:: Input ::
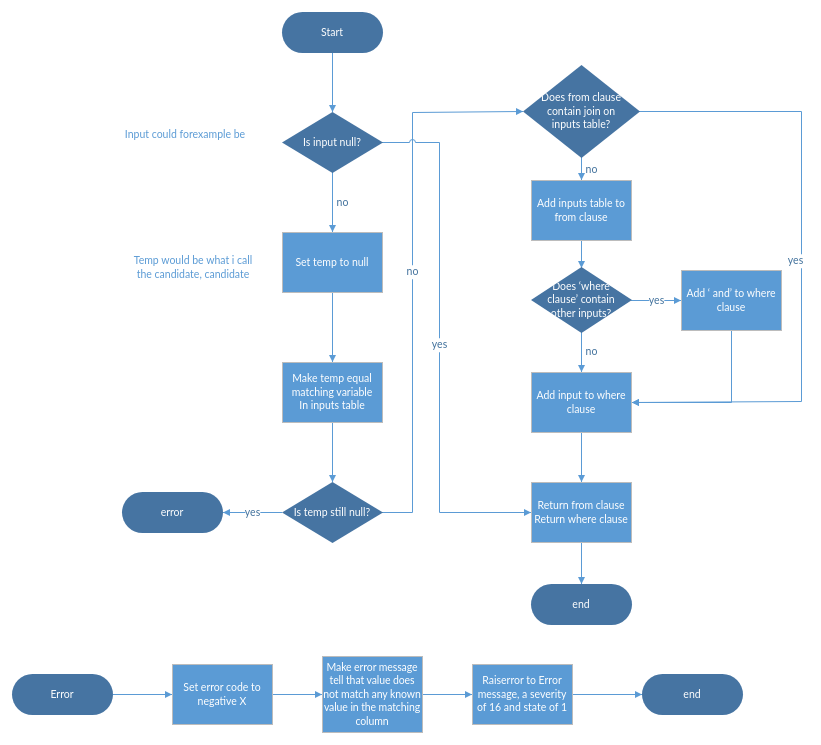
<!DOCTYPE html>
<html lang="en">
<head>
<meta charset="utf-8">
<title>Input check flowchart</title>
<style>
:root {
  --paper: #ffffff;
  --step: #5b9bd5;
  --step-edge: #bcbcbc;
  --strong: #4674a2;
  --line: #5b9bd5;
  --label: #41719c;
  --note: #5b9bd5;
}
* { box-sizing: border-box; }
html, body { margin: 0; }
body { width: 821px; height: 745px; overflow: hidden; background: var(--paper); }
.flowchart {
  position: relative;
  width: 821px;
  height: 745px;
  overflow: hidden;
  font: 10.5px/13.5px Lato, "Open Sans", sans-serif;
  text-align: center;
  white-space: nowrap;
}
.connectors { position: absolute; left: 0; top: 0; }
.connectors path { fill: none; stroke: var(--line); stroke-width: 1; }
.connectors .arrows path { marker-end: url(#arrow); }
.connectors marker polygon { fill: var(--line); }

.node {
  position: absolute;
  left: var(--x);
  top: var(--y);
  width: 101px;
  height: 61px;
  padding-right: 1px;
  display: flex;
  align-items: center;
  justify-content: center;
  color: var(--paper);
}
.terminal { height: 41px; border-radius: 21px; background: var(--strong); }
.decision { background: var(--strong); clip-path: polygon(50% 0, 100% 50%, 50% 100%, 0 50%); }
.step { background: var(--step); border: 1px solid var(--step-edge); }
.step.tall { height: 77px; letter-spacing: -0.1px; }

.label {
  position: absolute;
  left: var(--x);
  top: var(--y);
  transform: translate(-50%, -50%);
  background: var(--paper);
  color: var(--label);
}
.note {
  position: absolute;
  left: var(--x);
  top: var(--y);
  width: 140px;
  color: var(--note);
}
</style>
</head>
<body>
<main class="flowchart">
  <svg class="connectors" width="821" height="745" viewBox="0 0 821 745" aria-hidden="true">
    <defs>
      <marker id="arrow" markerUnits="userSpaceOnUse" markerWidth="7" markerHeight="7" refX="7" refY="3.5" orient="auto">
        <polygon points="0,0 7,3.5 0,7"/>
      </marker>
    </defs>
    <g class="arrows">
      <path d="M332.5 53V112"/>
      <path d="M332.5 172V232"/>
      <path d="M332.5 292V362"/>
      <path d="M332.5 422V482"/>
      <path d="M282 512.5H223"/>
      <path d="M382 512.5H412.5V112.5L523 111.5"/>
      <path d="M382 142.5H409.5A3 3 0 0 1 415.5 142.5H439.5V512.5H531"/>
      <path d="M581.5 157V180"/>
      <path d="M581.5 240V268"/>
      <path d="M581.5 332V372"/>
      <path d="M631 300.5H681"/>
      <path d="M731.5 330V402.5H632"/>
      <path d="M639 111.5H801.5V401.5L632 402.5"/>
      <path d="M581.5 432V482"/>
      <path d="M581.5 542V584"/>
      <path d="M113 694.5H172"/>
      <path d="M272 694.5H322"/>
      <path d="M422 694.5H472"/>
      <path d="M572 694.5H642"/>
    </g>
  </svg>

  <!-- Input check -->
  <div class="node terminal" style="--x:282px;--y:12px">Start</div>
  <div class="node decision" style="--x:282px;--y:112px">Is input null?</div>
  <div class="node step" style="--x:282px;--y:232px">Set temp to null</div>
  <div class="node step" style="--x:282px;--y:362px">Make temp equal<br>matching variable<br>In inputs table</div>
  <div class="node decision" style="--x:282px;--y:482px">Is temp still null?</div>
  <div class="node terminal" style="--x:122px;--y:492px">error</div>

  <!-- Clause building -->
  <div class="node decision" style="--x:523px;--y:65px;width:117px;height:93px">Does from clause<br>contain join on<br>inputs table?</div>
  <div class="node step" style="--x:531px;--y:180px">Add inputs table to<br>from clause</div>
  <div class="node decision" style="--x:531px;--y:267px;height:66px">Does ‘where<br>clause’ contain<br>other inputs?</div>
  <div class="node step" style="--x:681px;--y:270px">Add ‘ and’ to where<br>clause</div>
  <div class="node step" style="--x:531px;--y:372px">Add input to where<br>clause</div>
  <div class="node step" style="--x:531px;--y:482px">Return from clause<br>Return where clause</div>
  <div class="node terminal" style="--x:531px;--y:584px">end</div>

  <!-- Error handling -->
  <div class="node terminal" style="--x:12px;--y:674px">Error</div>
  <div class="node step" style="--x:172px;--y:664px">Set error code to<br>negative X</div>
  <div class="node step tall" style="--x:322px;--y:656px">Make error message<br>tell that value does<br>not match any known<br>value in the matching<br>column</div>
  <div class="node step" style="--x:472px;--y:664px">Raiserror to Error<br>message, a severity<br>of 16 and state of 1</div>
  <div class="node terminal" style="--x:642px;--y:674px">end</div>

  <!-- Branch labels -->
  <span class="label" style="--x:342.5px;--y:203px">no</span>
  <span class="label" style="--x:252.5px;--y:513px">yes</span>
  <span class="label" style="--x:412.5px;--y:272px">no</span>
  <span class="label" style="--x:439.5px;--y:345px">yes</span>
  <span class="label" style="--x:591.5px;--y:170px">no</span>
  <span class="label" style="--x:656.5px;--y:301px">yes</span>
  <span class="label" style="--x:591.5px;--y:352px">no</span>
  <span class="label" style="--x:795.5px;--y:261px">yes</span>

  <!-- Notes -->
  <div class="note" style="--x:115px;--y:128px">Input could forexample be</div>
  <div class="note" style="--x:123px;--y:254px">Temp would be what i call<br>the candidate, candidate</div>
</main>
</body>
</html>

:: Work task ::
When a line in the material contains the string "hidden", copy that line.

:: Exercise response ::
body { width: 821px; height: 745px; overflow: hidden; background: var(--paper); }
  overflow: hidden;
  <svg class="connectors" width="821" height="745" viewBox="0 0 821 745" aria-hidden="true">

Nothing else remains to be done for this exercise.